Return each record shown below exactly, with none omitted.

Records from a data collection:

--*--

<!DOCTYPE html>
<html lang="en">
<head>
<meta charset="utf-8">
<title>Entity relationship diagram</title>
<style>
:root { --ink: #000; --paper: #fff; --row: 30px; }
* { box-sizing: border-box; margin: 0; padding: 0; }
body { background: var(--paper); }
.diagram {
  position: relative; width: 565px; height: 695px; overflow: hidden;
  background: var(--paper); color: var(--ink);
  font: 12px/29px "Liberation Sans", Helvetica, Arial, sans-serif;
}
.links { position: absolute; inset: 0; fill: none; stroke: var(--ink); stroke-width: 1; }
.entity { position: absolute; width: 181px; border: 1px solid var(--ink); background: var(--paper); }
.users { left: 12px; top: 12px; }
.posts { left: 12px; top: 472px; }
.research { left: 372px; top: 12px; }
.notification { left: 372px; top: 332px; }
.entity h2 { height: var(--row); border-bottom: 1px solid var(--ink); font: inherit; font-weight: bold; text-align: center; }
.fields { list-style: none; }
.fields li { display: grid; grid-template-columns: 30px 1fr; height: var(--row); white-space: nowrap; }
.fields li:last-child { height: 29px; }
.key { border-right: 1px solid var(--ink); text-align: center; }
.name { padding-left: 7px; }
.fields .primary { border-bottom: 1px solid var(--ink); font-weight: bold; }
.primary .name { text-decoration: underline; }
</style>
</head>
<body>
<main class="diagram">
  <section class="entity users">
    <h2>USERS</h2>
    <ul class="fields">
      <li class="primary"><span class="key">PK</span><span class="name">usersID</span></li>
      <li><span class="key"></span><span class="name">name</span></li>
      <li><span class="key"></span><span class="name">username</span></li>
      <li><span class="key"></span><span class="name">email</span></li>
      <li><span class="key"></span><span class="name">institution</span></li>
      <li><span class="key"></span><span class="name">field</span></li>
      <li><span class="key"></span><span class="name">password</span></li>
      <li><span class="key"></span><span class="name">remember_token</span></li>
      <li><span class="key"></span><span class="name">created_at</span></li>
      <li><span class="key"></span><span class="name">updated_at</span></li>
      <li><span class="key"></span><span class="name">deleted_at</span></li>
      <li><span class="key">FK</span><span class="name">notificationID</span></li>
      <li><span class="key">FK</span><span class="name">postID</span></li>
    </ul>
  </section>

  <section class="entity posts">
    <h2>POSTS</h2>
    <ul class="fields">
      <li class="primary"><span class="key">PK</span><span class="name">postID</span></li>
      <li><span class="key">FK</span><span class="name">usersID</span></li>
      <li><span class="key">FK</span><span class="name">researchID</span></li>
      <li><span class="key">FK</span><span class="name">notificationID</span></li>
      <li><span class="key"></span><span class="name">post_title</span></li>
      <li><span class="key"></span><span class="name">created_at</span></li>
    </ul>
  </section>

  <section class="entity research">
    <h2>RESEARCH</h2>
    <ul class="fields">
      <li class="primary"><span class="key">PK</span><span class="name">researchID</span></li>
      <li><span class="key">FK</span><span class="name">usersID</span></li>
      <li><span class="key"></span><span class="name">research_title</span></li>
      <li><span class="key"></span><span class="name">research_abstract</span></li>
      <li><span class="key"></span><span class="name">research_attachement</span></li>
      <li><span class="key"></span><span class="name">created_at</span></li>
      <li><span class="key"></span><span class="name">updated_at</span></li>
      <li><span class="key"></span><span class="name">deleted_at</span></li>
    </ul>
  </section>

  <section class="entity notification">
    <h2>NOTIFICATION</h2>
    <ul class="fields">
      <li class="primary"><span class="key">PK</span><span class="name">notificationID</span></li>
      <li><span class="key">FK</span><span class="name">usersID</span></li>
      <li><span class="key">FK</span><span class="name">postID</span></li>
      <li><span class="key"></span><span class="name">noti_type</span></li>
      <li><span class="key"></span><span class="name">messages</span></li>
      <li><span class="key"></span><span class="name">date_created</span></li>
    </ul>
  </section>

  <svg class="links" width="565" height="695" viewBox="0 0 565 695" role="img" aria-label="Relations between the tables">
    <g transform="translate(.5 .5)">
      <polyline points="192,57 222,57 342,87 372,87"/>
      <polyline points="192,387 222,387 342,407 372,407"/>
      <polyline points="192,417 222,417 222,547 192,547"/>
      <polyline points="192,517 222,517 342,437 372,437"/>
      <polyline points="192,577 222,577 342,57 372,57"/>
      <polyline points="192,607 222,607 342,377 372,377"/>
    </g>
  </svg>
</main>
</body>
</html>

--*--

OUTPUT FOR THIS EXERCISE:
<!DOCTYPE html>
<html lang="en">
<head>
<meta charset="utf-8">
<title>Entity relationship diagram</title>
<style>
:root { --ink: #000; --paper: #fff; --row: 30px; }
* { box-sizing: border-box; margin: 0; padding: 0; }
body { background: var(--paper); }
.diagram {
  position: relative; width: 565px; height: 695px; overflow: hidden;
  background: var(--paper); color: var(--ink);
  font: 12px/29px "Liberation Sans", Helvetica, Arial, sans-serif;
}
.links { position: absolute; inset: 0; fill: none; stroke: var(--ink); stroke-width: 1; }
.entity { position: absolute; width: 181px; border: 1px solid var(--ink); background: var(--paper); }
.users { left: 12px; top: 12px; }
.posts { left: 12px; top: 472px; }
.research { left: 372px; top: 12px; }
.notification { left: 372px; top: 332px; }
.entity h2 { height: var(--row); border-bottom: 1px solid var(--ink); font: inherit; font-weight: bold; text-align: center; }
.fields { list-style: none; }
.fields li { display: grid; grid-template-columns: 30px 1fr; height: var(--row); white-space: nowrap; }
.fields li:last-child { height: 29px; }
.key { border-right: 1px solid var(--ink); text-align: center; }
.name { padding-left: 7px; }
.fields .primary { border-bottom: 1px solid var(--ink); font-weight: bold; }
.primary .name { text-decoration: underline; }
</style>
</head>
<body>
<main class="diagram">
  <section class="entity users">
    <h2>USERS</h2>
    <ul class="fields">
      <li class="primary"><span class="key">PK</span><span class="name">usersID</span></li>
      <li><span class="key"></span><span class="name">name</span></li>
      <li><span class="key"></span><span class="name">username</span></li>
      <li><span class="key"></span><span class="name">email</span></li>
      <li><span class="key"></span><span class="name">institution</span></li>
      <li><span class="key"></span><span class="name">field</span></li>
      <li><span class="key"></span><span class="name">password</span></li>
      <li><span class="key"></span><span class="name">remember_token</span></li>
      <li><span class="key"></span><span class="name">created_at</span></li>
      <li><span class="key"></span><span class="name">updated_at</span></li>
      <li><span class="key"></span><span class="name">deleted_at</span></li>
      <li><span class="key">FK</span><span class="name">notificationID</span></li>
      <li><span class="key">FK</span><span class="name">postID</span></li>
    </ul>
  </section>

  <section class="entity posts">
    <h2>POSTS</h2>
    <ul class="fields">
      <li class="primary"><span class="key">PK</span><span class="name">postID</span></li>
      <li><span class="key">FK</span><span class="name">usersID</span></li>
      <li><span class="key">FK</span><span class="name">researchID</span></li>
      <li><span class="key">FK</span><span class="name">notificationID</span></li>
      <li><span class="key"></span><span class="name">post_title</span></li>
      <li><span class="key"></span><span class="name">created_at</span></li>
    </ul>
  </section>

  <section class="entity research">
    <h2>RESEARCH</h2>
    <ul class="fields">
      <li class="primary"><span class="key">PK</span><span class="name">researchID</span></li>
      <li><span class="key">FK</span><span class="name">usersID</span></li>
      <li><span class="key"></span><span class="name">research_title</span></li>
      <li><span class="key"></span><span class="name">research_abstract</span></li>
      <li><span class="key"></span><span class="name">research_attachement</span></li>
      <li><span class="key"></span><span class="name">created_at</span></li>
      <li><span class="key"></span><span class="name">updated_at</span></li>
      <li><span class="key"></span><span class="name">deleted_at</span></li>
    </ul>
  </section>

  <section class="entity notification">
    <h2>NOTIFICATION</h2>
    <ul class="fields">
      <li class="primary"><span class="key">PK</span><span class="name">notificationID</span></li>
      <li><span class="key">FK</span><span class="name">usersID</span></li>
      <li><span class="key">FK</span><span class="name">postID</span></li>
      <li><span class="key"></span><span class="name">noti_type</span></li>
      <li><span class="key"></span><span class="name">messages</span></li>
      <li><span class="key"></span><span class="name">date_created</span></li>
    </ul>
  </section>

  <svg class="links" width="565" height="695" viewBox="0 0 565 695" role="img" aria-label="Relations between the tables">
    <g transform="translate(.5 .5)">
      <polyline points="192,57 222,57 342,87 372,87"/>
      <polyline points="192,387 222,387 342,407 372,407"/>
      <polyline points="192,417 222,417 222,547 192,547"/>
      <polyline points="192,517 222,517 342,437 372,437"/>
      <polyline points="192,577 222,577 342,57 372,57"/>
      <polyline points="192,607 222,607 342,377 372,377"/>
    </g>
  </svg>
</main>
</body>
</html>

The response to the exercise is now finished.